This may be the correct prescription for pleasure, but even that is fleeting and doubtful. What was it Shakespeare said about the mad pursuit of pleasure? “Past reason hunted, and once had, past reason hated. ” No, if we wish to be real human beings, spirit as well as flesh, soul as well as heart, we have to learn to wait. For if we never learn to wait, we’ll never learn to love someone other than ourselves.

For, most of all, waiting means waiting for someone else. It is a mystery, brushing by our face everyday like a stray wind or a leaf falling from a tree. Anyone who has ever loved knows how much waiting goes into it, how much waiting is important for love to grow, to flourish through a lifetime.

Why is this? Why can’t we have right now what we so desperately want and need? Why must we wait – two years, three years, five years – and seemingly waste so much time? You might as well ask why a tree should take so long to bear fruit, the seed to flower, or for carbon to change into diamond.

There is no simple answer, no more than there is to life’s other demands – having to say goodbye to someone you love because either you or they have already made other commitments, or because they have to grow and find the meaning of their own lives; having yourself to leave home and loved ones to find your own path. Good byes, like waiting, are also sacraments of our lives.

All we know is that growth – the budding, the flowering of love – needs patient waiting. We have to give each other time to grow. There is no way we can make someone else truly love us or we them, except through time.
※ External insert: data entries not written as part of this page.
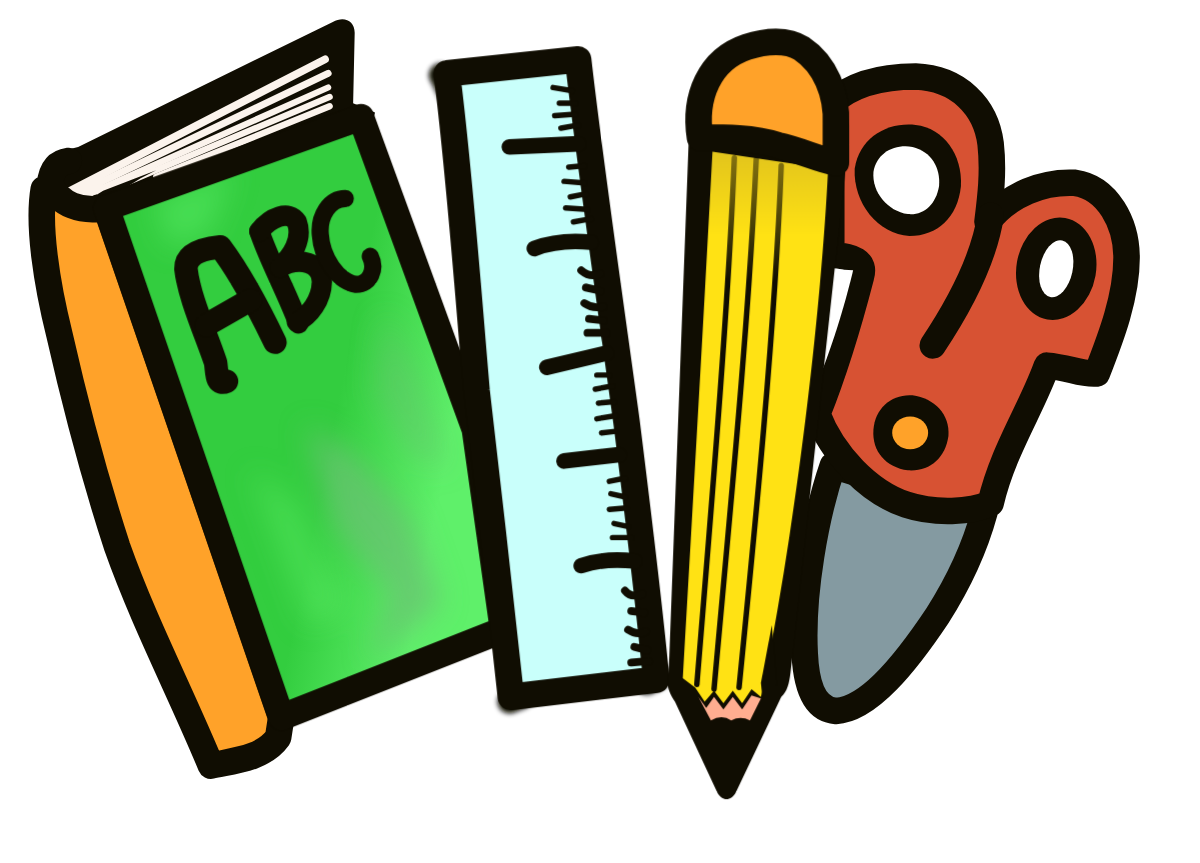
<!DOCTYPE html>
<html lang="en">
<head>
<meta charset="utf-8">
<title>School supplies</title>
<style>
:root{
  --ink:#100d02;
  --paper:#fff;
  --orange:#ffa229;
  --green:#33cd3f;
  --green-light:#5ff06a;
  --green-dull:#68c272;
  --leaf:#fbf3ec;
  --ice:#c9fffb;
  --yellow:#ffe214;
  --yellow-shade:#e3c51c;
  --wood:#ffad90;
  --red:#d75233;
  --steel:#849aa1;
}
html,body{margin:0;padding:0;background:var(--paper);overflow:hidden}
.canvas{display:block;width:1200px;height:863px}
.line{fill:none;stroke:var(--ink);stroke-linecap:round;stroke-linejoin:round}
.bold{stroke-width:17}
.ink{fill:var(--ink)}
.spine,.screw,.eraser{fill:var(--orange)}
.leaf{fill:none;stroke:var(--leaf);stroke-linecap:round}
.scale{fill:var(--ice)}
.wood{fill:var(--wood)}
.handles{fill:var(--red)}
.blade{fill:var(--steel)}
.hole{fill:var(--paper)}
</style>
</head>
<body>
<svg class="canvas" viewBox="0 0 768 552.3" role="img" aria-label="A green ABC book, a ruler, a pencil and a pair of scissors">
  <defs>
    <linearGradient id="cover-tone" gradientUnits="userSpaceOnUse" x1="110" y1="290" x2="310" y2="330">
      <stop offset="0" stop-color="var(--green)"/>
      <stop offset=".48" stop-color="var(--green)"/>
      <stop offset=".85" stop-color="var(--green-light)"/>
    </linearGradient>
    <linearGradient id="pencil-tone" gradientUnits="userSpaceOnUse" x1="0" y1="98" x2="0" y2="150">
      <stop offset="0" stop-color="var(--yellow-shade)"/>
      <stop offset="1" stop-color="var(--yellow)"/>
    </linearGradient>
    <linearGradient id="groove-tone" gradientUnits="userSpaceOnUse" x1="0" y1="98" x2="0" y2="180">
      <stop offset="0" stop-color="var(--ink)" stop-opacity=".45"/>
      <stop offset="1" stop-color="var(--ink)"/>
    </linearGradient>
    <filter id="brush" x="-30%" y="-30%" width="160%" height="160%"><feGaussianBlur stdDeviation="9"/></filter>
    <filter id="smudge" x="-40%" y="-40%" width="180%" height="180%"><feGaussianBlur stdDeviation="1.8"/></filter>
    <path id="cover-shape" d="M68 133L231 75L304 275L322 403L180 459Z"/>
    <clipPath id="cover-clip"><use href="#cover-shape"/></clipPath>
  </defs>

  <g id="scissors">
    <path class="blade line bold" style="fill:var(--steel)" d="M533 298C522 330 513 380 515 418C516 440 522 454 535 455C556 454 580 424 600 394C614 372 624 350 630 328Z"/>
    <path class="handles line bold" style="fill:var(--red)" d="M532 66C545 54 565 49 586 49C613 50 631 68 634 92C636 110 634 126 632 142C646 124 668 116 688 117C709 120 721 143 721 165C721 190 711 216 702 239C692 240 684 235 670 234C660 262 642 288 634 322C622 328 598 329 580 323C556 315 533 291 523 265C533 240 544 204 551 177C554 167 546 164 532 163Z"/>
    <path class="hole" d="M529 172L546 173C542 190 534 218 525 240Z"/>
    <path class="line bold" d="M634 138C630 164 617 191 597 221"/>
    <path class="ink" d="M547 108C550 88 568 78 586 80C604 82 616 99 615 119C613 139 600 151 582 151C562 150 546 130 547 108Z"/>
    <path class="hole" d="M559 110C561 98 572 92 584 94C596 97 602 107 601 119C599 131 591 138 581 137C568 135 558 123 559 110Z"/>
    <ellipse class="ink" cx="676" cy="172" rx="25.500" ry="33" transform="rotate(10 676 172)"/>
    <ellipse class="hole" cx="676" cy="172" rx="10.500" ry="18.500" transform="rotate(12 676 172)"/>
    <path class="ink" d="M559 275C560 261 571 252 584 253C598 255 608 265 607 279C605 293 595 302 581 301C567 299 558 289 559 275Z"/>
    <ellipse class="screw" cx="582.500" cy="277" rx="11.500" ry="10.500"/>
  </g>

  <g id="book">
    <path class="ink" d="M34 98L50 94L213 14C220 10 227 13 227 21L226 66L240 72L236 88L80 142L50 142L28 128Z"/>
    <g class="leaf">
      <path stroke-width="5" d="M45 122L208 38"/>
      <path stroke-width="4.500" d="M49 124L210 47"/>
      <path stroke-width="4" d="M55 125L210 56"/>
      <path stroke-width="4" d="M64 124L211 62"/>
      <path stroke-width="4" d="M100 113L211 68"/>
      <path stroke-width="6" d="M44 123L66 121"/>
    </g>
    <path class="ink" d="M66 122L100 109L90 114L68 128L55 129Z"/>
    <path class="spine line bold" style="fill:var(--orange)" d="M28 121C24 144 30 182 38 214C48 258 60 304 75 350C92 398 116 444 135 490C148 487 168 486 178 472L180 459L68 133C52 136 38 131 32 118C33 108 37 104 44 103"/>
    <use href="#cover-shape" fill="url(#cover-tone)"/>
    <g clip-path="url(#cover-clip)" filter="url(#brush)">
      <path fill="var(--green-light)" opacity=".45" d="M98 128L150 108L134 150L108 158Z"/>
      <path fill="var(--green-dull)" opacity=".75" d="M196 272L228 292L262 330L282 386L236 424L250 380L214 338Z"/>
      <path fill="var(--green-dull)" opacity=".45" d="M246 200L268 240L286 300L262 290L240 250Z"/>
      <path fill="var(--green-light)" opacity=".4" d="M160 300L190 322L222 390L196 400Z"/>
    </g>
    <use href="#cover-shape" class="line bold"/>
    <g id="cover-title" class="line" stroke-width="13.500" role="img" aria-label="ABC">
      <g stroke-width="15">
        <path d="M145 244C138 247 139 238 138 232C132 214 121 190 119 172C119 162 131 159 141 158C153 174 165 196 176 219"/>
        <path d="M132 208L160 192"/>
      </g>
      <g stroke-width="13">
        <path d="M166 148C172 166 183 186 191 207"/>
        <path d="M166 148C173 139 185 134 190 142C194 153 187 164 179 171C192 164 206 168 206 180C206 192 198 202 190 206"/>
        <path stroke-width="11" d="M221 127C211 127 204 138 205 150C206 165 216 180 228 182C237 182 241 172 237 164"/>
      </g>
    </g>
  </g>

  <g id="ruler">
    <path class="line" stroke-width="15" filter="url(#smudge)" d="M282 48L290 64M326 449L334 446M414 437L422 433"/>
    <path class="scale line bold" style="fill:var(--ice)" d="M286 47L370 38C377 100 390 190 401 270C408 326 415 382 420 435L327 446C321 390 312 310 305 250C299 180 294 110 286 47Z"/>
    <g id="long-marks" class="line" stroke-width="10">
      <path d="M326 94L370 92M342 159Q358 153 378 155M350 235L388 226M361 295L396 291M372 362Q386 357 406 359"/>
    </g>
    <g id="short-marks" class="line" stroke-width="3.500">
      <path d="M354 56L366 58M358 66L368 66M355 74L368 73M359 82L370 80"/>
      <path d="M364 107L374 106M361 116L374 117M365 126L375 124M362 133L376 134M367 142L378 140"/>
      <path stroke-width="5" d="M372 173Q378 178 384 175M375 184L384 186M374 194Q380 198 386 196M377 204L386 205M376 213L388 213"/>
      <path d="M382 240L390 240M381 249L392 247M383 258L393 257M382 268L394 266M385 277L394 276"/>
      <path d="M390 308L400 306M391 316L400 318M390 326L401 325M393 335L402 337M392 344L404 344"/>
      <path stroke-width="5" d="M400 378Q404 383 411 380M404 391L412 392M402 403Q408 407 413 404M406 414L414 416M404 424L415 423"/>
    </g>
  </g>

  <g id="pencil">
    <path class="ink" d="M441 84L428 430C426 438 428 443 432 449L459 507C462 513 468 513 471 507L500 446C504 442 505 438 506 430L541 110Z"/>
    <path fill="url(#pencil-tone)" d="M456 97L530 108C526 190 512 320 489 437L487 446L481 441L475 450L469 442L463 450L457 442L451 449L445 440L437 434C443 330 450 210 456 97Z"/>
    <path class="wood" d="M447 446L452 453L457 446L463 454L469 446L475 454L481 445L487 447L480 461Q474 458 468 461Q462 457 455 461Z"/>
    <g id="grooves" fill="none" stroke="url(#groove-tone)" stroke-width="3.500" stroke-linecap="round">
      <path d="M470 101C466 200 454 340 446 438"/>
      <path d="M484 102C479 210 466 340 457 441"/>
      <path d="M500 106C496 210 483 340 473 440"/>
    </g>
    <path class="ink" d="M487 437L494 400L497 438L488 447Z"/>
    <path class="eraser line bold" style="fill:var(--orange)" d="M448 88C444 62 454 38 478 30C490 26 504 25 513 31C528 41 536 60 535 80L535 104C524 102 512 96 498 93C482 88 464 88 448 88Z"/>
  </g>
</svg>
</body>
</html>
So we give each other that mysterious gift of waiting, of being present without making demands or asking rewards. There is nothing harder to do than this. It truly tests the depth and sincerity of our love. But there is life in the gift we give.

So lovers wait for each other until they can see things the same way or let each other freely see things in quite different ways. There are times when lovers hurt each other and cannot regain the balance and intimacy of the way they were. They have to wait – in silence – but still present to each other until the pain subsides to an ache, and then only a memory and the threads of tapestry can be woven together again in a single love story. What do we lose when we refuse to wait? When we try to find short cuts through life? When we try to incubate love and rush blindly and foolishly into a commitment we are neither mature nor responsible enough to assume? We lose the hope of ever truly loving or of being loved. Think of all the great love stories of history and literature. Isn’t it of their very essence that they are filled with this strange but common mystery, that waiting is part of the substance, the basic fabric, against which the story of that true love is written ?

How can we ever find either life or true love if we are too impatient to wait for it?

Fr. James Donelan, S. J.

Written by MattAndJojang

September 3, 2008 at 6:34 pm